**TASK REQUIREMENTS**
Return each line in the records below that includes "ragged".

**SUPPLIED MATERIAL**
[Start of Attachment]
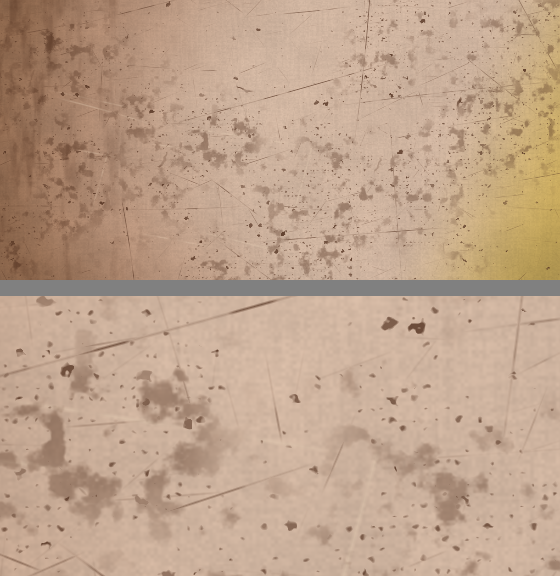
Top: the whole. Bottom: its middle third, enlarged.
Write a Shadertoy shader that draws this texture.

```glsl
// Scratched, aged plate: a brown to pale pink to yellow wash with mottling and grain,
// covered by clumped specks, worn patches, short nicks, chips and long broken scratches.
// Lengths are in units of the canvas height; scattered marks come from a sine hash.

const vec3 BROWN  = vec3(0.56, 0.41, 0.305);
const vec3 TAN    = vec3(0.70, 0.555, 0.46);
const vec3 PINK   = vec3(0.81, 0.705, 0.625);
const vec3 YELLOW = vec3(0.785, 0.665, 0.36);
const vec3 INK    = vec3(0.34, 0.21, 0.14);
const vec3 CHALK  = vec3(0.89, 0.80, 0.70);

const float MOTTLE = 0.13;
const float GRAIN = 0.055;
const float WEAR = 0.42;
const float SCRATCH_WIDTH = 0.0011;
const float SOFTNESS = 0.003;
const int LONG_SCRATCHES = 17;
const int PALE_SCRATCHES = 10;
const int CHIPS = 5;

float hash(vec2 p) {
    return fract(sin(dot(p, vec2(127.1, 311.7))) * 43758.55);
}

float noise(vec2 p) {
    vec2 i = floor(p), f = fract(p);
    f = f * f * (3.0 - 2.0 * f);
    return mix(mix(hash(i), hash(i + vec2(1, 0)), f.x),
               mix(hash(i + vec2(0, 1)), hash(i + vec2(1, 1)), f.x), f.y);
}

float fbm(vec2 p) {
    float sum = 0.0, amp = 0.533;
    for (int i = 0; i < 4; i++) {
        sum += amp * noise(p);
        p = p * 2.03 + 17.3;
        amp *= 0.5;
    }
    return sum;
}

// Slightly bent line with fading ends and uneven ink along its length
float stroke(vec2 p, vec2 centre, float angle, float halfLen, float width, float soft, float seed) {
    vec2 dir = vec2(cos(angle), sin(angle)), q = p - centre;
    float along = dot(q, dir);
    float across = dot(q, vec2(-dir.y, dir.x));
    across += (hash(vec2(seed, 9.0)) - 0.5) * 0.3 * along * along;
    float taper = 1.0 - smoothstep(0.5, 1.0, abs(along) / halfLen);
    float broken = mix(0.3, 1.0, smoothstep(0.3, 0.65, noise(vec2(along * 32.0, seed * 7.0))));
    return taper * broken * clamp((width - abs(across)) / soft + 0.5, 0.0, 1.0);
}

// Irregular dots, one per grid cell at most, denser where clump is high
float specks(vec2 p, float density, float clump, float soft) {
    vec2 g = p * density + 0.35 * (vec2(noise(p * 170.0), noise(p * 170.0 + 40.0)) - 0.5);
    vec2 cell = floor(g);
    vec2 centre = 0.35 + 0.3 * vec2(hash(cell + 3.1), hash(cell + 8.7));
    float radius = mix(0.08, 0.3, pow(hash(cell + 5.3), 2.0));
    float present = step(hash(cell + 1.9), 0.03 + 0.32 * clump);
    float d = length((fract(g) - centre) * vec2(1.0, 1.25)) - radius;
    return present * (0.35 + 0.55 * hash(cell + 6.6)) * clamp(0.5 - d / (density * soft), 0.0, 1.0);
}

// Short hairline nicks scattered on a jittered grid
float nicks(vec2 p, float density, float soft) {
    vec2 base = floor(p * density);
    float ink = 0.0;
    for (int k = 0; k < 9; k++) {
        vec2 cell = base + vec2(k % 3 - 1, k / 3 - 1);
        float seed = hash(cell + 2.3);
        vec2 centre = (cell + vec2(hash(cell + 4.4), hash(cell + 7.9))) / density;
        float angle = seed < 0.55 ? seed - 0.1 : seed * 6.0;
        float halfLen = mix(0.25, 0.95, hash(cell + 11.2)) / density;
        float strength = 0.75 * pow(hash(cell + 13.7), 2.5);
        ink = max(ink, strength * stroke(p, centre, angle, halfLen, SCRATCH_WIDTH * 0.6, soft, seed * 50.0));
    }
    return ink;
}

void mainImage(out vec4 fragColor, in vec2 fragCoord) {
    vec2 p = fragCoord / iResolution.y;
    vec2 uv = fragCoord / iResolution.xy;
    float soft = max(1.0 / iResolution.y, SOFTNESS);

    // Colour wash
    float rise = uv.x - 0.3 * pow(uv.y - 0.52, 2.0) + 0.08 * (fbm(p * 3.0) - 0.5);
    vec3 col = mix(BROWN, TAN, smoothstep(-0.06, 0.2, rise));
    col = mix(col, PINK, smoothstep(0.12, 0.47, rise));
    float warm = smoothstep(0.74, 1.04, uv.x + 0.2 * (0.35 - uv.y));
    col = mix(col, YELLOW, warm);
    col *= 1.0 - 0.13 * smoothstep(0.3, 0.0, uv.y) * smoothstep(0.8, 1.0, uv.x);

    // Mottling, brushed fibres and fine grain
    float left = 1.0 - smoothstep(0.0, 0.4, uv.x);
    float fibres = noise(p * vec2(25.0, 190.0)) + noise(p * vec2(190.0, 18.0)) - 1.0;
    col *= 1.0 + MOTTLE * (0.6 + left) * (fbm(p * 9.0) - 0.5);
    col *= 1.0 + GRAIN * (0.5 * fibres + noise(p * 230.0) - 0.5);

    // Worn patches, vertical stains on the left, and specks
    float clump = smoothstep(0.45, 0.78, fbm(p * 3.7 + 5.0));
    float crumbs = smoothstep(0.54, 0.74, fbm(p * 34.0));
    float stain = left * smoothstep(0.52, 0.8, fbm(p * vec2(22.0, 5.0) + 31.0));
    float ink = WEAR * crumbs * (clump + 0.3 * left) + 0.35 * stain;
    ink = max(ink, specks(p, 34.0, clump * 0.5, soft));
    ink = max(ink, 0.8 * specks(p + 3.0, 78.0, clump, soft));
    ink = max(ink, nicks(p, 7.0, soft));
    ink = max(ink, 0.8 * nicks(p + 5.0, 13.0, soft));

    // Long scratches: shallow, upright and falling families
    for (int i = 0; i < LONG_SCRATCHES; i++) {
        float s = float(i) + 1.0, jitter = hash(vec2(s, 2.0)) - 0.5;
        vec2 centre = vec2(2.0 * fract(s * 0.618), hash(vec2(s, 5.0)));
        int family = i % 4;
        float angle = family == 1 ? 1.57 + 0.3 * jitter : family == 3 ? -0.9 + 0.6 * jitter : 0.15 + 0.3 * jitter;
        float halfLen = mix(0.13, 0.5, pow(hash(vec2(s, 3.0)), 1.5));
        ink = max(ink, mix(0.4, 0.85, hash(vec2(s, 4.0))) * stroke(p, centre, angle, halfLen, SCRATCH_WIDTH, soft, s));
    }

    // Dark ragged chips
    vec2 ragged = p + 0.012 * (vec2(noise(p * 75.0), noise(p * 75.0 + 9.0)) - 0.5);
    for (int i = 0; i < CHIPS; i++) {
        float s = float(i) + 40.0;
        vec2 centre = vec2(2.0 * fract(s * 0.618 + 0.1), 0.25 + 0.65 * hash(vec2(s, 6.0)));
        float halfLen = mix(0.02, 0.05, hash(vec2(s, 7.0)));
        ink = max(ink, 0.85 * stroke(ragged, centre, 3.0 * hash(vec2(s, 8.0)), halfLen, 0.00014 / halfLen, soft, s));
    }

    // Pale rubbed scratches, mostly left of centre
    float chalk = 0.0;
    for (int i = 0; i < PALE_SCRATCHES; i++) {
        float s = float(i) + 70.0;
        vec2 centre = vec2(0.25 + 1.1 * hash(vec2(s, 1.0)), 0.1 + 0.6 * hash(vec2(s, 2.0)));
        float angle = i % 4 == 3 ? 1.3 : -0.15 + 0.25 * (hash(vec2(s, 3.0)) - 0.5);
        float halfLen = mix(0.1, 0.28, hash(vec2(s, 4.0)));
        chalk = max(chalk, stroke(p, centre, angle, halfLen, SCRATCH_WIDTH * 1.5, soft * 1.5, s));
    }

    col = mix(col, CHALK, 0.45 * chalk);
    col = mix(col, INK, clamp(ink, 0.0, 0.9));
    fragColor = vec4(col, 1.0);
}
```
[End of Attachment]
**WRITTEN SOLUTION**
    // Dark ragged chips
    vec2 ragged = p + 0.012 * (vec2(noise(p * 75.0), noise(p * 75.0 + 9.0)) - 0.5);
        ink = max(ink, 0.85 * stroke(ragged, centre, 3.0 * hash(vec2(s, 8.0)), halfLen, 0.00014 / halfLen, soft, s));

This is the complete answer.